What we do


Briefing to the Incoming Ministers

Breast Cancer Foundation NZ works hard to create positive change in the following areas:

  • Ensuring at-risk groups have access to funded mammograms
  • Continued improvement in access to treatment and care for all New Zealanders
  • Development and implementation of NZ guidelines to improve consistency of care
  • The rolling out of the Breast Cancer Foundation National Register
  • Improved access to breast cancer drugs
  • Increased access for women to reconstructive surgery.

BCFNZ is a committed member of Cancer Non-Governmental Organisations (CANGO), an alliance of eight prominent NZ charities: Beat Bowel Cancer Aotearoa, Child Cancer Foundation, Hospice New Zealand, Leukaemia & Blood Cancer, Melanoma Foundation and The Cancer Society. The group was formed in 2007 to unite cancer charities, strengthening our anti-cancer efforts.

Briefing to the Incoming Ministers

In November 2023, we welcomed our new Minister of Health and Pacific Peoples, Dr Shane Reti, Associate Ministers of Health, Matt Doocey, Casey Costello and David Seymour (Pharmac only), and Minister of Women, Nicola Grigg.
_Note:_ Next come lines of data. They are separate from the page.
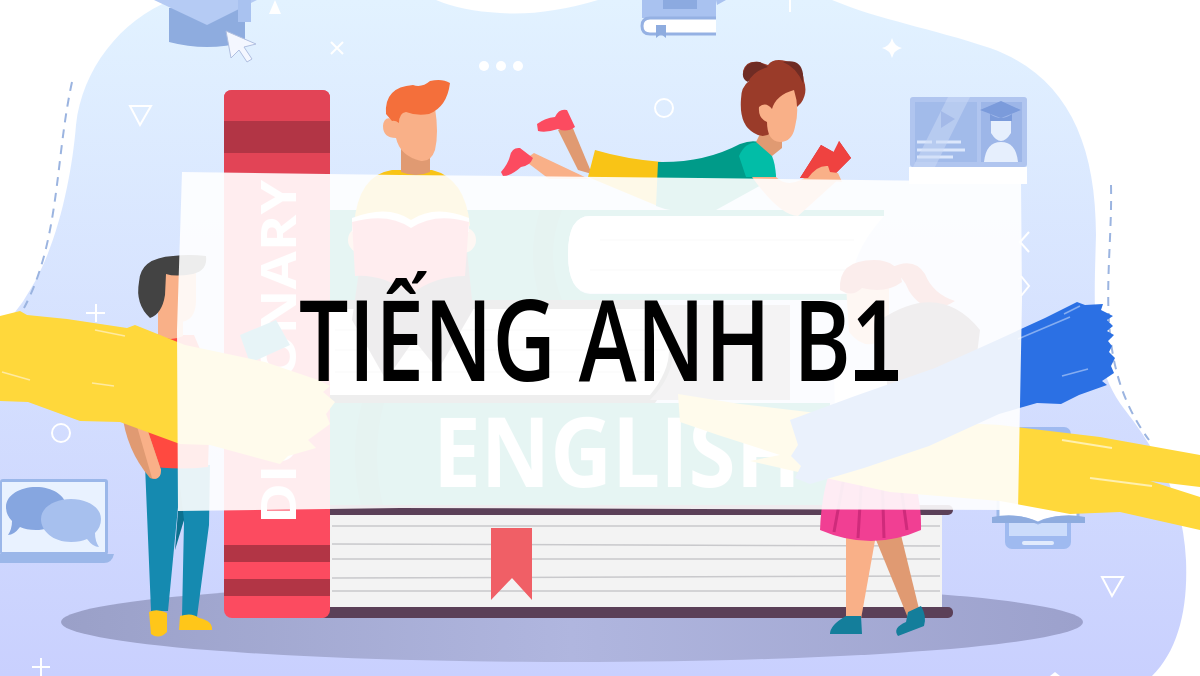
<!DOCTYPE html>
<html lang="vi">
<head>
<meta charset="utf-8">
<title>Tiếng Anh B1</title>
<style>
:root{--paper:#fff;--red:#fc4b60;--red-deep:#e24456;--band:#b23545;--teal:#009b89;--teal-deep:#00806f;--plum:#5b4058;--skin:#f9b088;--skin-deep:#e09a72;--yellow:#ffd83b;--blue:#2b70e4;--jeans:#158ab0;--icon:#a9c2f0;--icon-deep:#86a6e0;--ink:#000}
*{box-sizing:border-box;margin:0}
html,body{width:1200px;height:676px;overflow:hidden;background:var(--paper)}
.cover{position:relative;width:1200px;height:676px;overflow:hidden}
.cover svg{position:absolute;left:0;top:0;display:block}
.spine{font:700 48px "Open Sans","Noto Sans",sans-serif;fill:#fff}
.subject{font:700 96px "Open Sans","Noto Sans",sans-serif;fill:#fff}
.panel{position:absolute;inset:0;background:var(--paper);opacity:.9;clip-path:polygon(182px 172px,400px 175px,700px 178px,1021px 182px,1022px 300px,1018px 510px,700px 509px,400px 508px,178px 511px,177px 330px)}
.title{position:absolute;inset:0;font:600 113px "Open Sans","Noto Sans",sans-serif}
.title text,.title rect{fill:var(--ink)}
</style>
</head>
<body>
<main class="cover">
<svg width="1200" height="676" viewBox="0 0 1200 676" aria-hidden="true">
<defs>
<linearGradient id="sky" x1="0" y1="0" x2="0" y2="1"><stop offset="0" stop-color="#e2f2ff"/><stop offset="1" stop-color="#c9d0fe"/></linearGradient>
<linearGradient id="floor" x1="0" x2="1"><stop offset="0" stop-color="#9aa0c8"/><stop offset=".5" stop-color="#b0b6df"/><stop offset="1" stop-color="#9ca1cc"/></linearGradient>
<g id="bubble"><path d="M0 20C0 8 14 0 30 0S60 8 60 20 48 43 30 43Q20 43 14 40Q8 48 2 48Q6 42 6 34Q0 28 0 20Z"/></g>
</defs>

<g id="backdrop">
<path fill="url(#sky)" d="M172 0C120 20 82 70 76 125C72 175 58 245 30 290Q16 315 0 326V676H1152C1178 650 1188 610 1186 560C1183 500 1160 455 1125 410C1090 365 1094 310 1096 235C1096 140 1065 75 990 48C930 28 880 20 832 0H598Q545 16 500 13Q462 11 436 0Z"/>
<g fill="none" stroke="#9bb4e0" stroke-width="2" stroke-dasharray="9 7"><path d="M72 82C55 160 60 240 24 308"/><path d="M1111 185C1113 270 1090 360 1149 440"/></g>
<ellipse cx="572" cy="622" rx="511" ry="40" fill="url(#floor)"/>
</g>

<g id="confetti" fill="none" stroke="#fff" stroke-width="2">
<path d="M331 42l12 12m0-12l-12 12M130 106h21l-11 19ZM1102 577h21l-11 19ZM86 313h19m-9-9v18M32 667h18m-9-9v18M790 0v12M1029 232l-9 10 9 10M1021 276l8 10-8 10"/>
<circle cx="664" cy="108" r="9"/><circle cx="61" cy="433" r="9"/>
<g fill="#fff" stroke="none"><circle cx="484" cy="66" r="5"/><circle cx="501" cy="66" r="5"/><circle cx="518" cy="66" r="5"/><path d="M892 38q2 8 10 10q-8 2-10 10q-2-8-10-10q8-2 10-10ZM269 14l6-14 6 14ZM1055 672l5 4h-10Z"/></g>
</g>

<g id="study-icons" fill="var(--icon)">
<path fill="#8eacdf" d="M169 8h76v34q-38 10-76 0Z"/><path fill="#b5cbf4" d="M154 0h103l-50 25Z"/><path d="M238 0h13v22h-13Z"/>
<path fill="#f4f7ff" stroke="#b0bfe0" d="M226 31l30 13-12 3 8 12-5 3-8-12-8 8Z"/>
<path d="M642 0h74v18h-74Z"/><path fill="#8caae0" d="M663 0h34v9h-34Z"/><path fill="#fff" stroke="#95b1e3" stroke-width="3" d="M716 18h-66q-8 0-8 8t8 8h66"/><path fill="#8eacdf" d="M656 25h10v13l-5-4-5 4Z"/><path d="M716 0h10l-9 5Z"/>
<rect x="910" y="97" width="117" height="70" rx="3" fill="#b0c5ef"/><rect x="915" y="102" width="62" height="60" fill="#a2bbea"/><rect x="981" y="102" width="41" height="60" fill="#9db6e8"/>
<path fill="#fff" d="M909 167h118v17H909Z"/><path fill="#7898da" d="M941 111l14 8-14 9Z"/>
<path stroke="#dce7fc" stroke-width="3" d="M917 142h15m4 0h25M917 150h48M917 157h36"/>
<path fill="#e6effd" d="M984 162q2-20 17-20t17 20ZM991 118h20v15q-10 16-20 0Z"/><path fill="#7b9bdb" d="M980 110l21-9 20 9-20 8ZM990 114q11 8 22 0v7h-22Z"/>
<path fill="#cddcf8" opacity=".5" d="M948 97h22l-35 70h-22Z"/>
<rect x="0" y="479" width="108" height="76" rx="3" fill="#9bb7e9"/><path fill="#e9f2ff" d="M2 482h103v70H2Z"/><path fill="#9bb7e9" d="M0 554h114q-2 9-10 9H0Z"/>
<use href="#bubble" x="6" y="487" fill="var(--icon-deep)"/><use href="#bubble" transform="translate(101 499)scale(-1 1)" fill="#a7c0ee"/>
<rect x="1005" y="427" width="66" height="122" rx="7" fill="#9fbaf0"/><rect x="1009" y="438" width="58" height="98" fill="#cbdcfb"/><rect x="1022" y="541" width="32" height="4" rx="2" fill="#e1ebfd"/>
<path fill="#fff" stroke="#9bb7e9" stroke-width="3" d="M998 480q20-8 40 4q22-12 40-4v40q-20-6-40 3q-20-9-40-3Z"/><path fill="#8eacdf" d="M992 517q26-5 46 5q22-10 47-5v6h-93Z"/>
</g>

<g id="books">
<path fill="var(--teal)" d="M330 210h554v6H590q-22 0-22 38t22 40h264v6H330Z"/>
<path fill="var(--teal-deep)" d="M540 210h22q-18 45 0 90h-22q-14-45 0-90Z"/>
<path fill="#fff" d="M884 216H590q-22 0-22 38t22 39h264q-8-35 30-77Z"/>
<path fill="#504d55" d="M330 300h325q40 48 0 103H330Z"/><path fill="#fff" d="M330 309h320q38 40 0 86H330Z"/><path fill="#8d8991" d="M650 305h140v95H650q45-45 0-95Z"/>
<path stroke="#ddd" stroke-width="2" d="M335 330h325M335 350h330M335 372h325M600 240h254M590 270h258"/>
<path fill="var(--teal)" d="M330 403h500v107H330Z"/><path fill="var(--teal-deep)" d="M362 403h22q-14 50 0 107h-22q-14-55 0-107Z"/>
<text class="subject" x="433" y="487" textLength="368" lengthAdjust="spacingAndGlyphs">ENGLISH</text>
<path fill="#f3f3f3" d="M330 513h612v96H330Z"/>
<g fill="none" stroke="#c9c9cc" stroke-width="1.5"><path d="M332 526h608M332 544l608 2M332 559h608M332 578l608-2M332 591h608"/></g>
<rect x="320" y="505" width="633" height="10" rx="5" fill="var(--plum)"/><rect x="320" y="607" width="633" height="11" rx="5" fill="var(--plum)"/>
<path fill="#f05f66" d="M491 528h41v72l-20-22-21 22Z"/>
<rect x="224" y="90" width="106" height="528" rx="8" fill="var(--red)"/>
<path fill="var(--red-deep)" d="M232 90h90q8 0 8 8v76H224V98q0-8 8-8Z"/>
<path fill="var(--band)" d="M224 121h106v32H224ZM224 545h106v17H224ZM224 579h106v17H224Z"/>
<text class="spine" transform="translate(296 524)rotate(-90)" textLength="344" lengthAdjust="spacingAndGlyphs" font-size="54">DICTIONARY</text>
</g>

<g id="reading-boy">
<path fill="#574b54" d="M362 250q48-20 105 0l6 60-35 60-24-30-28 40-34-60Z"/>
<path fill="#f9c416" d="M354 225q4-50 38-55h40q33 8 38 55l-20 30h-76Z"/>
<path fill="var(--skin-deep)" d="M401 145h29v27q-14 6-29 0Z"/>
<path fill="var(--skin)" d="M392 108h43q4 25 0 42q-4 12-14 11q-21-5-25-23q-13 0-13-12q1-10 9-7Z"/>
<path fill="#f46f3b" d="M386 114q-2-27 27-29q9 3 17-4q12-3 20 2q-3 24-21 31q-13 2-23-2q-7 1-7 11q-4-3-7-2Z"/>
<circle cx="361" cy="240" r="13" fill="var(--skin)"/><circle cx="463" cy="240" r="13" fill="var(--skin)"/>
<path fill="#fff" d="M352 218q36-14 59 2q24-16 58-2v14H352Z"/><path fill="var(--red)" d="M352 222q36-10 59 6q24-16 58-6l-4 54q-30 0-54 18q-28-20-56-18Z"/>
</g>

<g id="reading-girl">
<path fill="var(--skin-deep)" d="M558 130l14-4 20 48-14-4Z"/><path fill="var(--skin)" d="M524 160l10-7 55 26h-40Z"/>
<path fill="var(--red)" d="M537 124q8-6 18-7q4-9 12-7l8 17q-8 6-17 2q-12 4-20 2ZM501 172q7-8 9-16q2-9 10-8l13 10q-3 8-12 9q-10 9-18 9Z"/>
<path fill="#f9c416" d="M595 150q30 9 67 12l-2 45-72-30Z"/>
<path fill="var(--teal)" d="M658 162q46 1 82-18q22-8 30 8l6 25-60 33q-38 5-60-4Z"/>
<path fill="#02bda7" d="M739 156q7-16 22-13q14 8 15 34h-30Z"/>
<path fill="var(--skin)" d="M752 177h24q14 14 37-5l17-6 10 12-42 38q-18 0-46-39Z"/>
<path fill="var(--skin-deep)" d="M762 130h20v18l-10 8-16-14Z"/>
<path fill="#9a3b29" d="M743 71q3-11 16-9l9 3q5-7 18-4q17 3 18 20q4 12-3 22l-30 30q-8 6-17 0q-15-8-13-34q0-12 8-18q-6-4-6-10Z"/>
<path fill="#6f2c24" d="M743 73q4-13 17-11l8 5q-14 4-20 15q-6-3-5-9ZM783 62q18-4 20 12v9q-7-16-20-21Z"/>
<path fill="var(--skin)" d="M759 107q7-6 13 2q4-14 22-19q6 18 1 37q-3 15-15 15q-13-1-13-20q-9-4-8-15Z"/>
<path fill="#d52b31" d="M800 178l21-33 16 9 2-13 12 17-20 20Z"/><path fill="#ef4240" d="M800 178l21-33 18 10-14 23ZM839 141l12 17-20 20-10-1Z"/>
<path fill="var(--skin)" d="M808 178q9-13 20-12l2 6 8 1 4 9Z"/>
</g>

<g id="standing-boy">
<path fill="var(--jeans)" d="M145 465h65l-1 60-12 92h-15l2-95-6-15-10 104h-17Z"/><path fill="#0c718f" d="M180 485l4 35-9 30Z"/>
<path fill="#ff4940" d="M140 335h54l17 40-3 92q-35 4-63-2Z"/>
<path fill="var(--skin-deep)" d="M122 412l21 4 18 54q-2 12-11 8q-24-28-28-66Z"/><path fill="var(--skin)" d="M134 416l10 4 17 50q0 11-9 8ZM158 300h25v36q-12 6-25 0ZM164 272h32v30q-1 20-17 20q-14-2-18-20Z"/>
<path fill="#434343" d="M139 282q1-24 34-26q16-2 33 0q2 14-13 18q-18 3-27 0l-1 21q-3 19-15 23q-15-14-11-36Z"/>
<path fill="#ffc619" d="M149 612q8-4 18 1v19q-8 8-16 2ZM180 616q12-4 19 2q14 3 13 12h-33Z"/><path fill="#0c8fb0" d="M240 335l36-15 14 25-40 18Z"/>
</g>

<g id="standing-girl">
<path fill="var(--skin)" d="M846 535h30l-15 84h-15Z"/><path fill="var(--skin-deep)" d="M874 535h27l19 78-12 5Z"/>
<path fill="#f13f93" d="M838 455h65q19 32 18 75q-50 22-101 0q2-50 18-75Z"/><path fill="none" stroke="#cf2b7b" stroke-width="3" d="M845 472l-11 60M862 472l-4 66M882 472l2 66M899 472l8 58"/>
<path fill="#147e9b" d="M846 616h15l1 18h-32q0-9 16-18ZM908 612l13-6q6 10 3 20l-26 10q-6-8 8-14Z"/>
<path fill="#fff" d="M834 370h72l6 95h-76Z"/><path fill="var(--skin)" d="M846 285h43v50q-22 20-40-3Z"/>
<path fill="#d6493f" d="M840 290q-2-30 34-30q25 0 28 22q-16 12-40 6q-10 10-22 2ZM890 268q24-12 35 6q8 20 30 27q-28 18-46-10q-5-14-19-23Z"/>
<path fill="#67505a" d="M880 320q60-40 100 10l-10 80h-80Z"/>
</g>

<g id="brush-strokes">
<path fill="var(--yellow)" d="M0 316l20-5 7 4 40 4 60 9 8-3 50 20 80 17 53 18 12 6-7 6 12 10-9 12 4 10-22 16 8 8-28 8-8 8-70-19-30-1-60-22-40-1-52-19-28-1Z"/>
<path fill="none" stroke="#ffeaa0" stroke-width="1.5" d="M2 372l28 8M92 383l22 3M95 330l30 6"/>
<path fill="var(--yellow)" d="M678 394l62 10 110 13 150 8 100 12 100 18v32l-50-6 50 16v33l-80-18-50 2-70-13-110-9-92-20-48-11 30-6-62-20-38-13Z"/>
<path fill="none" stroke="#fff0ae" stroke-width="2" d="M1090 478l62 8M1062 440l50 8"/>
<path fill="var(--blue)" d="M790 420l65-24 80-28 60-27 50-23 32-16 8 3 18-1-2 6 12 6-6 4 6 6-6 5 7 4-6 6 4 5-3 6 6 6-4 8 3 7-12 8 5 4-28 10-18 9-24-1-38 11-70 32-65 22-54 16-15-6 6-12-10-10 7-11Z"/>
<path fill="none" stroke="#85adf1" stroke-width="1.5" d="M1018 339l52-22M1062 376l26-7M1080 306l-16 8"/>
</g>
</svg>

<div class="panel"></div>
<h1 class="title"><svg width="1200" height="676" viewBox="0 0 1200 676"><text x="299" y="381" textLength="602" lengthAdjust="spacingAndGlyphs">TIẾNG ANH B1</text><rect x="855" y="370" width="43" height="11"/></svg></h1>
</main>
</body>
</html>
Take a look at the briefing paper we provided them, outlining what they must do over the next three years to tackle breast cancer and set NZ on a path towards zero deaths.

Breast Cancer Policy Scorecard 2023

The General Election is coming up and we want you to know where our political parties stand when it comes to breast cancer.

We surveyed the key parties likely to be represented in the next Parliament with 13 questions relating to breast cancer screening, diagnosis and treatment. Their responses will be graded and published in our Breast Cancer Policy Scorecard.

Let's get Keytruda funded!

Pharmac plans to assess whether to fund Keytruda for triple negative breast cancer in October, so, let’s make our voices heard and make sure it happens.

Show your support by emailing Pharmac by 31st August. We have email templates you can use to craft your submission.

Give Us Our Mammograms

50,000 women are overdue their mammograms after breast screening ground to a halt during the Covid lockdowns. This means hundreds of women could have cancer without knowing it. We are calling on the Government to commit $15 million to urgently clear the backlog and prevent avoidable deaths from breast cancer.

NZ’s progress in tackling breast cancer

With the help of an expert team from University of Auckland, we’ve analysed data in Te Rēhita Mate Ūtaetae - Breast Cancer Foundation National Register to produce the first and biggest study of its kind.

In our new report, 30,000 voices: Informing a better future for breast cancer in Aotearoa New Zealand, we look at how New Zealand is doing when it comes to breast cancer diagnoses and treatment.

It reveals our five-year survival rates are comparable to other countries. We’ve made significant gains across all ethnicities, ages and regions. But when you look at the 10-year statistics, it becomes obvious that not everyone has benefited to the same extent.

Missing Women

October 2021: At least 133 women across Aotearoa New Zealand have no idea they have breast cancer right now because Covid-19 lockdowns prevented them getting the mammogram that would have diagnosed them. These women are missing from treatment in our health system. This number will grow, as we deal with the fallout of extended lockdowns. We’re petitioning the Government to take urgent action to prevent more women being lost. 

Raising the free mammogram upper age limit from 69 to 74

Free mammograms stop at age 69, but your risk of breast cancer is actually higher at 70 than it is at 50. We've been campaigning to raise the upper age limit for free mammograms from 69 to 74, to ensure that women in their early 70s are able to detect breast cancer as early as possible.

We'd like to say a big thank you to the 10,000 caring Kiwis who signed our petition. We presented it, and the evidence for raising the screening age, to the Health Select Committee, and the Government responded by announcing they intend to "progressively increase the age for free breast screening to 74".

Advanced breast cancer

This year, about 350 New Zealanders will be told they have advanced breast cancer (ABC) – also called secondary, or Stage 4, or metastatic breast cancer. This is breast cancer that has spread to another part of the body and is incurable. They’ll become part of the constantly changing population of Kiwis living with ABC

In September 2018, Breast Cancer Foundation NZ published “I’m Still Here”, a report offering insight into what’s really happening in ABC care. Following the release of our report, we invited Dr Fatima Cardoso, a world expert in advanced breast cancer, to share her knowledge in New Zealand. Sincethen, we have been advocating to government and health agencies to provide a better deal for Kiwis with ABC, including a presenting a petition to the Health Select Committee for free GP visits for ABC patients.